Cross-department kidney-marrow transplant breaks ground and communication barriers
This February, Johns Hopkins became one of very few leading medical centers in the country to perform a groundbreaking procedure: the combined transplant of bone marrow and a kidney from the same donor. Nursing played a key role from the beginning as teams across departments including Surgery, Oncology, and Hematology coordinated care amid a host of special circumstances.
The procedure was the first of six to be performed as part of the ACCEPTOR study, sponsored by the Immune Tolerance Network and led by Lode Swinnen, MD, Ephraim Fuchs, MD, and Robert Montgomery, MD. The goal is to induce tolerance in transplant patients and ideally eliminate the need for lifelong immunosuppression by allowing the host and donor immune systems to be simultaneously present in the patient, reducing the risk of solid organ rejection.
“The best approach that we can take for clinical trials is to integrate it into our existing systems,” says Tracy Douglas, MSN, RN, nurse manager at Weinberg 5C and 5D and consultant on the study. “We don’t want to reinvent the wheel. At the same time, we knew it would require a lot of education and planning to collaborate across specialties in order to meet the special needs of the patient.” Six months before the transplant, nursing leadership began working to review protocols and to meet regularly with nurses and clinical staff to prepare seamless care.
Lori Tony, BSN, RN, senior research nurse in Hematology, was tapped to facilitate the process. “We did 16 in-services to make sure that we reached every department that would touch the patient’s experience. It was so critical that we educate each other thoroughly.” Nurses compared standard procedures for renal and bone marrow transplant care, working together to resolve incompatibilities. Notes Tony, “Things are so different for the two transplants. But everyone was really willing to go outside their comfort zones to make this work.” Solutions included making special arrangements to send Weinberg nurses to Zayed to deliver chemo infusions without having to move the patient. Tony often worked on a laptop in a break room near the patient so that she could be available to the clinical nurses for questions.

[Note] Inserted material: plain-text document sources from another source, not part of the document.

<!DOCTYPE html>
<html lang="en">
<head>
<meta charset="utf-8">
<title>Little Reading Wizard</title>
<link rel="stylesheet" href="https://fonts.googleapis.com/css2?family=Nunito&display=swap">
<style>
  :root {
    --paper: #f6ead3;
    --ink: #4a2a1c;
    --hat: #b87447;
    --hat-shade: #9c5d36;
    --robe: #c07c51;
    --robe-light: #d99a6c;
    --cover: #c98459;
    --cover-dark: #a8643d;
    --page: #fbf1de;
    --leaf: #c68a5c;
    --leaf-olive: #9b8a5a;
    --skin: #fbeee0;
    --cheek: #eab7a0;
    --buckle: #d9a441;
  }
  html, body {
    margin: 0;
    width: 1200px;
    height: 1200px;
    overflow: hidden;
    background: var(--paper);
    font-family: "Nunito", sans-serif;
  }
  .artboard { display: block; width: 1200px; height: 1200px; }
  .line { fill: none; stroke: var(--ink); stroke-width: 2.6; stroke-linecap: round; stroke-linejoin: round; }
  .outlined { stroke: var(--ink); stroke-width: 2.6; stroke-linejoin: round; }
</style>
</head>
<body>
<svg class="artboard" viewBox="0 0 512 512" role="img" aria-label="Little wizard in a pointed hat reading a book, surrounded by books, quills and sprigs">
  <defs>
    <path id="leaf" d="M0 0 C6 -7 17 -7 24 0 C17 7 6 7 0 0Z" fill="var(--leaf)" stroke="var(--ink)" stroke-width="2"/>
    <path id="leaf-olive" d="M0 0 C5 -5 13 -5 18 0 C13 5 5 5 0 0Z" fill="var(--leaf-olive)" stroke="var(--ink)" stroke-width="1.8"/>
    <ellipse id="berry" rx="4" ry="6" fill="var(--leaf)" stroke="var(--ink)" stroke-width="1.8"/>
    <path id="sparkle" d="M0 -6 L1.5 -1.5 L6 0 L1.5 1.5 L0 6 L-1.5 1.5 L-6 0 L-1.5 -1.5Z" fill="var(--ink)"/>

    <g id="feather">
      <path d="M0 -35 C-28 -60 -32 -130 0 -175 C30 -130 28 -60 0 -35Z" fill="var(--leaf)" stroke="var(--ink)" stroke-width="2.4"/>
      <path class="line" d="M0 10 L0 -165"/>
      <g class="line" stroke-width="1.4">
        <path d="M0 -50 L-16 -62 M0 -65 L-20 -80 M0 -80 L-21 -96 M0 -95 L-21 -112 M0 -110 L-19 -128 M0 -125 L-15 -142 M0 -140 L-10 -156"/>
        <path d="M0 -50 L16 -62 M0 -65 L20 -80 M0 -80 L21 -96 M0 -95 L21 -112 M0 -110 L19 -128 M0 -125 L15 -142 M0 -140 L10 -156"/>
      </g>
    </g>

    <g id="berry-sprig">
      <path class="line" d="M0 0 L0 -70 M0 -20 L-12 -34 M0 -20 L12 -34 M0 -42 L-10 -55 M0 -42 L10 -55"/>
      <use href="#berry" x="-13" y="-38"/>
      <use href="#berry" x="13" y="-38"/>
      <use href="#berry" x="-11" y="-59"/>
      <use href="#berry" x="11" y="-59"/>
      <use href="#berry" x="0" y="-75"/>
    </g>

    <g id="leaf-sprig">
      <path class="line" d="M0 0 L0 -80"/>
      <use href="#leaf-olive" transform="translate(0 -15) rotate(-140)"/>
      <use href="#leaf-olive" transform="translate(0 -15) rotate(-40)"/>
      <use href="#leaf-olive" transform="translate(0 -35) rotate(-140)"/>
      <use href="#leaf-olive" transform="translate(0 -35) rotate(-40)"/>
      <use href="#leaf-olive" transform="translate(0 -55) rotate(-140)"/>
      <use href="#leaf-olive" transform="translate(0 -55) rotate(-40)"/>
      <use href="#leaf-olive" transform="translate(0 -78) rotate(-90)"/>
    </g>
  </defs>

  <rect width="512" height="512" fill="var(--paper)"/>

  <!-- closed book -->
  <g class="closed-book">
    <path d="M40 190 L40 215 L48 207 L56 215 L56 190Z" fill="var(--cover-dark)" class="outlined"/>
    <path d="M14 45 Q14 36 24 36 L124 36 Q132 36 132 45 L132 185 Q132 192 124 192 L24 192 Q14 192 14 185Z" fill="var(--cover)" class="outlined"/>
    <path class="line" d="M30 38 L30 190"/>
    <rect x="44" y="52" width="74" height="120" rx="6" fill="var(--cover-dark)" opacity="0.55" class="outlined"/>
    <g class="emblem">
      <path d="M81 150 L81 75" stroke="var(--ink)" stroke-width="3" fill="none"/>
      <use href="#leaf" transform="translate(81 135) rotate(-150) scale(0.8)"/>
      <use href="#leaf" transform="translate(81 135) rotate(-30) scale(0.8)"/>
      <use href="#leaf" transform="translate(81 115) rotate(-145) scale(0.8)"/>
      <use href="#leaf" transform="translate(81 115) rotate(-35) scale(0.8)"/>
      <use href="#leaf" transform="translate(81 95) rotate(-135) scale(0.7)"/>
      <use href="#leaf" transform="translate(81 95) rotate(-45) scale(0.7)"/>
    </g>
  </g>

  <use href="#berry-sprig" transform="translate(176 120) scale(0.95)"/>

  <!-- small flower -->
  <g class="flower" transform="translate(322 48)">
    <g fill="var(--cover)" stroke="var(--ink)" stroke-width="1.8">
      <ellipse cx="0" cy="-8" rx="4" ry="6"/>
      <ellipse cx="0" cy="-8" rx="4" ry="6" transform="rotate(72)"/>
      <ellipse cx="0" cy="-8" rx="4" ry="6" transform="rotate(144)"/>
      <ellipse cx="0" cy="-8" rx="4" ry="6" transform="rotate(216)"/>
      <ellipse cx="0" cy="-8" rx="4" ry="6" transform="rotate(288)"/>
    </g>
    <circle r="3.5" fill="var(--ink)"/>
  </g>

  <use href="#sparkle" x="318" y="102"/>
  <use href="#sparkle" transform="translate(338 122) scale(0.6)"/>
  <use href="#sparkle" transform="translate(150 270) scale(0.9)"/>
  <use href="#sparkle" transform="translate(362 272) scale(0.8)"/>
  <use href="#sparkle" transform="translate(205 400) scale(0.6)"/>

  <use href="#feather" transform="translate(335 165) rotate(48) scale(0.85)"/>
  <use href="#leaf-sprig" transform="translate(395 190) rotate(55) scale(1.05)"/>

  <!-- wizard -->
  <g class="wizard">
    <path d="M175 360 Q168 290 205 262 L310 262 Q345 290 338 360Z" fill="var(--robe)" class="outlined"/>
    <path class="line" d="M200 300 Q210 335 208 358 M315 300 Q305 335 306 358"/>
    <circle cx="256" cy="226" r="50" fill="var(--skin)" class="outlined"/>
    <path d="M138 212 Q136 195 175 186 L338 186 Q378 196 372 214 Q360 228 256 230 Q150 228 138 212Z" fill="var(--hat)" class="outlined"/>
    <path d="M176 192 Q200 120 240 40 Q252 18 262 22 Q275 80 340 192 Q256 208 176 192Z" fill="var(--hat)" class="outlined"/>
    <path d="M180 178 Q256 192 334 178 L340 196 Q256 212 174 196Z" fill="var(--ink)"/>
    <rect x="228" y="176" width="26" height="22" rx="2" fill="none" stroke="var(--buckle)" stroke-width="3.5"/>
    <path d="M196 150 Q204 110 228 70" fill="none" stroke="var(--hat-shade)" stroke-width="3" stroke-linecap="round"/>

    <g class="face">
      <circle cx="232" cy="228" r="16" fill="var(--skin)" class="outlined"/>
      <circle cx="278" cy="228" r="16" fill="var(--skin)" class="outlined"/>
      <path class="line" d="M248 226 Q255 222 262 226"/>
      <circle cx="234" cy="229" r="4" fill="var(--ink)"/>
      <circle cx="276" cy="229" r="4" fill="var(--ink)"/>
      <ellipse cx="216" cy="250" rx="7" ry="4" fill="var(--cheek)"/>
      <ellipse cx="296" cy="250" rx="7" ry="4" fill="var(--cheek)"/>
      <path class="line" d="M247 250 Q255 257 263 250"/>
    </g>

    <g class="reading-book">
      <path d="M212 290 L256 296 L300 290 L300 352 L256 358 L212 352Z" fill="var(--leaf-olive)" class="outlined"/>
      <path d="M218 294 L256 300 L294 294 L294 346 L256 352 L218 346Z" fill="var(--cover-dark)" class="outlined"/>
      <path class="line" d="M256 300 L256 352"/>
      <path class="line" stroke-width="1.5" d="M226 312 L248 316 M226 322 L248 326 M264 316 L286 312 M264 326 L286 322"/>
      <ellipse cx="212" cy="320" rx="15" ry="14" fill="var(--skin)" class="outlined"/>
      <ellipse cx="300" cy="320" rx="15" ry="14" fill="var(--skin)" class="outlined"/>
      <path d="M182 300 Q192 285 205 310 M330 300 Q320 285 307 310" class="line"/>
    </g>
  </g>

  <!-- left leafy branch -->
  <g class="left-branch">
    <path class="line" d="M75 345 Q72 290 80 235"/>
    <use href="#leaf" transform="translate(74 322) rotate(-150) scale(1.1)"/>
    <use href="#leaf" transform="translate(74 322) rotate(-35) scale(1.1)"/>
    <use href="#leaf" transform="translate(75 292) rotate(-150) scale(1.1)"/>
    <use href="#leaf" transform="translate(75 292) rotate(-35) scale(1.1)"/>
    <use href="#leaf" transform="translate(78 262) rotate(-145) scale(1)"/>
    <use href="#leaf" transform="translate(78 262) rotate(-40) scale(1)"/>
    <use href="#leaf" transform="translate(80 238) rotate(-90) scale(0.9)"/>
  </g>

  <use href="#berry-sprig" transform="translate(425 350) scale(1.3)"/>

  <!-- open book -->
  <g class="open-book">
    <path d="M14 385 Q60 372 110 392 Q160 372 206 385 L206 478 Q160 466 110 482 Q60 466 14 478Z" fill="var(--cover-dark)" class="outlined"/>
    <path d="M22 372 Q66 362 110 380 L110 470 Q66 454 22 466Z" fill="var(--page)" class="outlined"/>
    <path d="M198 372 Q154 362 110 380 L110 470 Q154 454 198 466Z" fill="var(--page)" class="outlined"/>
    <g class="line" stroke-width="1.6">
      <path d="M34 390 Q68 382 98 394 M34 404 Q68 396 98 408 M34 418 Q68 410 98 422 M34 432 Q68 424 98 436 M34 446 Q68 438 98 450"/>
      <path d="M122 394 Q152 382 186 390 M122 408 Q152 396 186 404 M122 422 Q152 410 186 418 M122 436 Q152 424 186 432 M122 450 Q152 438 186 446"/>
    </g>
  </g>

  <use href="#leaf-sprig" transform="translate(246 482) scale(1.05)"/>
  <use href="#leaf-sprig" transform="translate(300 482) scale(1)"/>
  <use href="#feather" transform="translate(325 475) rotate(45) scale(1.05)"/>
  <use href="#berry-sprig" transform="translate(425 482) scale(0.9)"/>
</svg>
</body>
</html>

“The best approach that we can take for clinical trials is to integrate it into our existing systems. We don’t want to reinvent the wheel.” -Tracy Douglas, MSN, RN
Each day, physicians and nurses rounded together to ensure that someone from each team made a daily visit, and teams communicated every day in person and in writing brief patient care summaries. “We’ve been a cross-check for each other,” says Tony. “I might point out something that worried me about the kidneys, and it might turn out to be normal, but that kind of dialogue gave us confidence that nothing would be overlooked.”
As the study team prepares for the next procedure, the nursing cross-team structure that emerged from this first transplant will provide a model for future collaboration. It’s also inspired new thought about workflow outside the trial. “It’s opened up new avenues of communication,” says Douglas. “We can improve care for patients and donors when our departments continue to learn from one another.”